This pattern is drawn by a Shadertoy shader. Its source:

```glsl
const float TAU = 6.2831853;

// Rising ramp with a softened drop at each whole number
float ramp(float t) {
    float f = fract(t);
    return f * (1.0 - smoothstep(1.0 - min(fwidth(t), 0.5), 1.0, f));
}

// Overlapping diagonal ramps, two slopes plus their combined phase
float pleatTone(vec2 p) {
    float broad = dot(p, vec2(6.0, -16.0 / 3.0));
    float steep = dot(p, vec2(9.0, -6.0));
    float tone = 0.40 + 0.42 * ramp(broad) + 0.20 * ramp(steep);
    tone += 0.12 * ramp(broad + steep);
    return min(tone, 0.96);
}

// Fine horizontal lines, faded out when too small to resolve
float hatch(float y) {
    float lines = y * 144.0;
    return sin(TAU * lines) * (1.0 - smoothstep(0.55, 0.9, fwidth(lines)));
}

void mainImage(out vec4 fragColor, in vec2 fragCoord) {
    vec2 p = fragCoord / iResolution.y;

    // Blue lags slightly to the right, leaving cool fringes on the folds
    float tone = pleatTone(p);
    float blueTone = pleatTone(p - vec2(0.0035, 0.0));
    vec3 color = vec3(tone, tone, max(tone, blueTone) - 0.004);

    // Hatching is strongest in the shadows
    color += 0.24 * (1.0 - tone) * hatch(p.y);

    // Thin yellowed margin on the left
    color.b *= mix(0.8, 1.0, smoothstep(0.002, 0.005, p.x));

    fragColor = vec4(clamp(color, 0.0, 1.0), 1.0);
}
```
.....
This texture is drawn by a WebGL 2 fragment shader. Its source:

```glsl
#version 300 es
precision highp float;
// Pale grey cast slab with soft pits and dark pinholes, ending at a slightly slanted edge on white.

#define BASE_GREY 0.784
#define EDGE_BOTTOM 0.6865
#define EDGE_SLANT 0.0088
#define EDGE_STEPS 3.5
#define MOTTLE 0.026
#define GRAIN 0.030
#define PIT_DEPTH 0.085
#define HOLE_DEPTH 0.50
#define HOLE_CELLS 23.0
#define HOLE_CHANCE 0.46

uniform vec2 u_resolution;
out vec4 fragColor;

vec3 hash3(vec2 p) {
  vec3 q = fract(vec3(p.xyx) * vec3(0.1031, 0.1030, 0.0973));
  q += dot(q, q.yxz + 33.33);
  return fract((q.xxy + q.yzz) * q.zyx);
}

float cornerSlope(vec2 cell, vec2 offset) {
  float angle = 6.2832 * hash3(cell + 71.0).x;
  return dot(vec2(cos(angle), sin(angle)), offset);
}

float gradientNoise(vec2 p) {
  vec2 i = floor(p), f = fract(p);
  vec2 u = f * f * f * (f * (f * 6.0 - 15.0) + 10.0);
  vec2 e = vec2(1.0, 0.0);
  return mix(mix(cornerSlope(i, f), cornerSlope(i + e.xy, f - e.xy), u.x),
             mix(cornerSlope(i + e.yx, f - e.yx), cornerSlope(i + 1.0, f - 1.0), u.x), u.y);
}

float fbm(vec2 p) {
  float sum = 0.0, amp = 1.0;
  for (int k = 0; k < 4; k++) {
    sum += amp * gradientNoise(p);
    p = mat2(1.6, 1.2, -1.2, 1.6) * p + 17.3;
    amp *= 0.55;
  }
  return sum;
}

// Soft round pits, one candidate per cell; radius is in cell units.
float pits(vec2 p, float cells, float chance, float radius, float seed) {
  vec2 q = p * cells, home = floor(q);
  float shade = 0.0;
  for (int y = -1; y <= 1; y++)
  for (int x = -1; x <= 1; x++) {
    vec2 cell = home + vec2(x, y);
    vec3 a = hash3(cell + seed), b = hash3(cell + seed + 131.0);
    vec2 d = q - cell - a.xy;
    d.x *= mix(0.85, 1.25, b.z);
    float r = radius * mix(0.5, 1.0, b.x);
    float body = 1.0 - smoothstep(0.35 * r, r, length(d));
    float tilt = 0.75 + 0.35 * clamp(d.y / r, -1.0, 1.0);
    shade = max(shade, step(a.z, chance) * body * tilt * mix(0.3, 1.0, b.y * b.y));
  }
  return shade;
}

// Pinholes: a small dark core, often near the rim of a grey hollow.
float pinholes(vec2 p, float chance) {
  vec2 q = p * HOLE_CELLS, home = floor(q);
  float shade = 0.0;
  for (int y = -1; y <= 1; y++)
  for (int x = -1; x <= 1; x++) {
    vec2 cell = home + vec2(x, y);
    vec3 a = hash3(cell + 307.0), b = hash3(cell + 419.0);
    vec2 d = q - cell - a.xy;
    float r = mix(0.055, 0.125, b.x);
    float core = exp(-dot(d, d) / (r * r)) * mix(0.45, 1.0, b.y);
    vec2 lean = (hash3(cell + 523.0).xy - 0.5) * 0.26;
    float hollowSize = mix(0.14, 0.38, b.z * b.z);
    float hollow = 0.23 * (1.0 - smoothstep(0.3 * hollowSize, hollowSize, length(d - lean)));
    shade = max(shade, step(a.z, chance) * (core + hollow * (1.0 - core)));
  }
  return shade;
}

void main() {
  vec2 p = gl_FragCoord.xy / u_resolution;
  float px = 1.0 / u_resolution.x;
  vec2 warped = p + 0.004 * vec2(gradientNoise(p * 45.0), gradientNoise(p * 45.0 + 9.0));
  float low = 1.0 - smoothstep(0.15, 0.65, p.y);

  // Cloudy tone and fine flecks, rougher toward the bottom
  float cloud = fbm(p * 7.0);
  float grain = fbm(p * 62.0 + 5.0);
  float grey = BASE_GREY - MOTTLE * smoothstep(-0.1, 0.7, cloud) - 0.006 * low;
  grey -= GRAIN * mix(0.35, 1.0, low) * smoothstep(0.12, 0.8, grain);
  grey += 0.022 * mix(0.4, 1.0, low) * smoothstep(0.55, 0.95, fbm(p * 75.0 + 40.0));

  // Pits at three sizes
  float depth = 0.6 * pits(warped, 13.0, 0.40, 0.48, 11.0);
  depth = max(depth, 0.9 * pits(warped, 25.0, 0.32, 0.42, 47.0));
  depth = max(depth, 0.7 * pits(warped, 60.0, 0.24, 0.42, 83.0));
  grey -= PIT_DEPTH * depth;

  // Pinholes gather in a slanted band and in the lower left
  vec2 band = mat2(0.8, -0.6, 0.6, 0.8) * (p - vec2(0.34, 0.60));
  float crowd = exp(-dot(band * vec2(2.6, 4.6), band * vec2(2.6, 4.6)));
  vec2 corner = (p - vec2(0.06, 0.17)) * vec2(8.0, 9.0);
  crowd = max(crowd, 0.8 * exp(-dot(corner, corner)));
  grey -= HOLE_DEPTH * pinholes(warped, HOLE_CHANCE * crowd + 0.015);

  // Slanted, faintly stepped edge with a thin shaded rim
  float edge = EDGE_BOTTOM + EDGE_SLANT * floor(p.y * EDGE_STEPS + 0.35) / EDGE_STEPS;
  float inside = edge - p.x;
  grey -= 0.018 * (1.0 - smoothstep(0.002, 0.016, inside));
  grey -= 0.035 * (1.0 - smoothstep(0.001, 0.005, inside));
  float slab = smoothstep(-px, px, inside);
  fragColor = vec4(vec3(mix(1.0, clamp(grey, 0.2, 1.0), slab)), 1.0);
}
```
.....
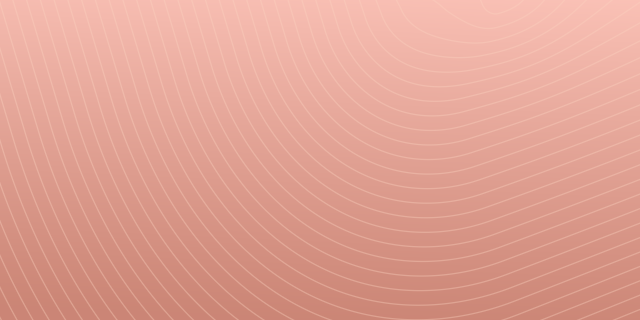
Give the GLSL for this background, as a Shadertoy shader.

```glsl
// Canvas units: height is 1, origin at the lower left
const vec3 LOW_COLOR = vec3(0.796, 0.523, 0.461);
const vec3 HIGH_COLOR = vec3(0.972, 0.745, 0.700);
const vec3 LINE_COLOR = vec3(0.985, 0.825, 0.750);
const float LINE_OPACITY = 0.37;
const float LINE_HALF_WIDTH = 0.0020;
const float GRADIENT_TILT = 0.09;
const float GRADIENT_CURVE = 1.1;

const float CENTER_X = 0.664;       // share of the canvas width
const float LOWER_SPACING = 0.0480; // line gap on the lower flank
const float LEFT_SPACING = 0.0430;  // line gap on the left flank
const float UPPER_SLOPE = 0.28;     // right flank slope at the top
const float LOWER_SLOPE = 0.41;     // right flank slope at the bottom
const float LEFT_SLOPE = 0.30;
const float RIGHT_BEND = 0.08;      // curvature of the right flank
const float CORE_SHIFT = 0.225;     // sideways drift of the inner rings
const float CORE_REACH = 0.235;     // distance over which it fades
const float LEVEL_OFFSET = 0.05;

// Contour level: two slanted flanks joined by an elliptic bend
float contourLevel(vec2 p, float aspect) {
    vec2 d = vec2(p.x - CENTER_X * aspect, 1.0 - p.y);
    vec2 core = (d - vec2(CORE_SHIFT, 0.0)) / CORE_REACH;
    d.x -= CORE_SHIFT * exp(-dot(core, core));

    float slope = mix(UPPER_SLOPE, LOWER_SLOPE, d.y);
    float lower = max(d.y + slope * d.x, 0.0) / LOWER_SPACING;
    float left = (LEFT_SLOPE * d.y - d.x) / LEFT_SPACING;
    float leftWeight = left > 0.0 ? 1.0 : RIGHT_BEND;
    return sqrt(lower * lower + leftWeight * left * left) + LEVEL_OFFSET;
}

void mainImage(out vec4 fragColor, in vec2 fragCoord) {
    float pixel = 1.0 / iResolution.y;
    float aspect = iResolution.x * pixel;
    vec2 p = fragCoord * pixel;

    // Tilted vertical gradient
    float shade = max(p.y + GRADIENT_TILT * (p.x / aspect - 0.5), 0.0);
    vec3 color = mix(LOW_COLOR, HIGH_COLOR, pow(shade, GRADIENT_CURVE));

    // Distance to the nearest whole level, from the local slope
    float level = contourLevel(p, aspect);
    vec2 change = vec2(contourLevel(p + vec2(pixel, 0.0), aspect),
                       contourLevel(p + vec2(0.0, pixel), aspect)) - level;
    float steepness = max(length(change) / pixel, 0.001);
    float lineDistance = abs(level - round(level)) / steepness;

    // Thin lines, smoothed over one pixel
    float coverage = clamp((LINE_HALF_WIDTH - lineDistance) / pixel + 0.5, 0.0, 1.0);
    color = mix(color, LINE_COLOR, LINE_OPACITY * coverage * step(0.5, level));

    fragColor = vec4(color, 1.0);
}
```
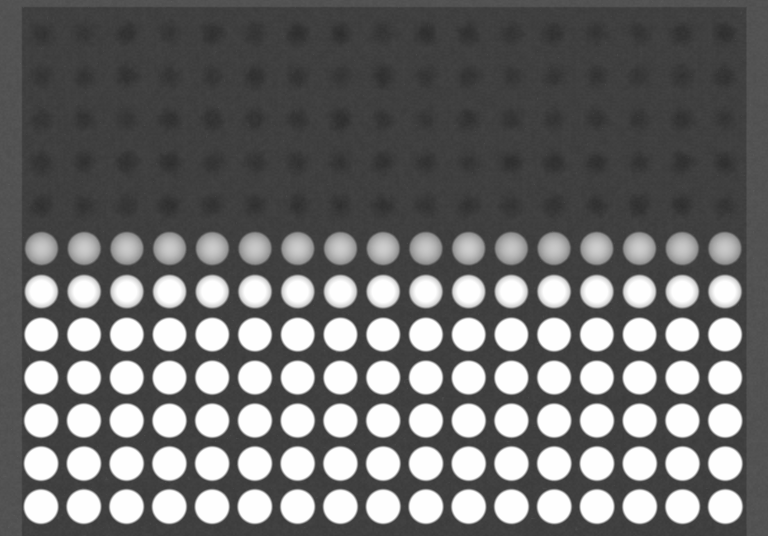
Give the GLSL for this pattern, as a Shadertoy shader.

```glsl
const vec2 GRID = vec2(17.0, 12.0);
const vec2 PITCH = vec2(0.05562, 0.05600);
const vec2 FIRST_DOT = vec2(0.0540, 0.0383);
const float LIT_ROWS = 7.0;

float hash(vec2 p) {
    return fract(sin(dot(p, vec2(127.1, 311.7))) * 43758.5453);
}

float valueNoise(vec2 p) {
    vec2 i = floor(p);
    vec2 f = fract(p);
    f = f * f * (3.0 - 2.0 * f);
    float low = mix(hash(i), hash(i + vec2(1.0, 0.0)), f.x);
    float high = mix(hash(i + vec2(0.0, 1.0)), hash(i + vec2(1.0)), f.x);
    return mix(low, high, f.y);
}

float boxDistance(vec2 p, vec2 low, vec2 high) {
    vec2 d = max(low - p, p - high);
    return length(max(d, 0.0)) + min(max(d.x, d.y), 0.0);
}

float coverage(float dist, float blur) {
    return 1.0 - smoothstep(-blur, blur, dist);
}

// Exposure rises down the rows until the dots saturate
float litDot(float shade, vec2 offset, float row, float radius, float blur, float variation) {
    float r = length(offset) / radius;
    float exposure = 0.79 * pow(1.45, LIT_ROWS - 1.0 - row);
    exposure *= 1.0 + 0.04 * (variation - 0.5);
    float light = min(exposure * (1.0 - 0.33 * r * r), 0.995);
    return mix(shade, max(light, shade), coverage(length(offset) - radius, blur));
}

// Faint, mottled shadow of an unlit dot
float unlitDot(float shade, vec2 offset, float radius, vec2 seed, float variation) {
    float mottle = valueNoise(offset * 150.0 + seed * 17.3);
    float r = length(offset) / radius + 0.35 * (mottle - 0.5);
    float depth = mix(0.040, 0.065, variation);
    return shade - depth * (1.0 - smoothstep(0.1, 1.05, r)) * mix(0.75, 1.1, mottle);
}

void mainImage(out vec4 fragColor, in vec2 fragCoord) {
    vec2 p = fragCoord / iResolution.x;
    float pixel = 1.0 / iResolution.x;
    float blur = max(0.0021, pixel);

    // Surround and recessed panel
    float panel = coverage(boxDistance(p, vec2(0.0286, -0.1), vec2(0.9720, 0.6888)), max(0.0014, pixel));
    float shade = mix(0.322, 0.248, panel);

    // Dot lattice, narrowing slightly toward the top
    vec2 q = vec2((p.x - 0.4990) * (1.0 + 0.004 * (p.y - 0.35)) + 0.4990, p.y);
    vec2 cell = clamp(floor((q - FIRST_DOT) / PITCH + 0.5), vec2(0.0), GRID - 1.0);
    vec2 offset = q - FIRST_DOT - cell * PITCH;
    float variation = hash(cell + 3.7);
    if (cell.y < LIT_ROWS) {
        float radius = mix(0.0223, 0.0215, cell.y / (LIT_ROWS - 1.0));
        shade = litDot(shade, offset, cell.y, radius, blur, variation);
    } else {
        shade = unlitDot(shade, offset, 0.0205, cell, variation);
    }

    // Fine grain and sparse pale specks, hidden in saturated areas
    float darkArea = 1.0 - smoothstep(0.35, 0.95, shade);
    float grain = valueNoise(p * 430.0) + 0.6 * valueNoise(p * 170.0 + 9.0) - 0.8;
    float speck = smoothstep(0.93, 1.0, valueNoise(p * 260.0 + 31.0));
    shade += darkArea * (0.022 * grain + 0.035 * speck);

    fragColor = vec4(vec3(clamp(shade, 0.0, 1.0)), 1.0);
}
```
.....
WORK REQUEST
The lines you need are those holding the word "shader"; copy each of them from the material above.

ANSWER FOR THE TASK
This pattern is drawn by a Shadertoy shader. Its source:
This texture is drawn by a WebGL 2 fragment shader. Its source:
Give the GLSL for this background, as a Shadertoy shader.
Give the GLSL for this pattern, as a Shadertoy shader.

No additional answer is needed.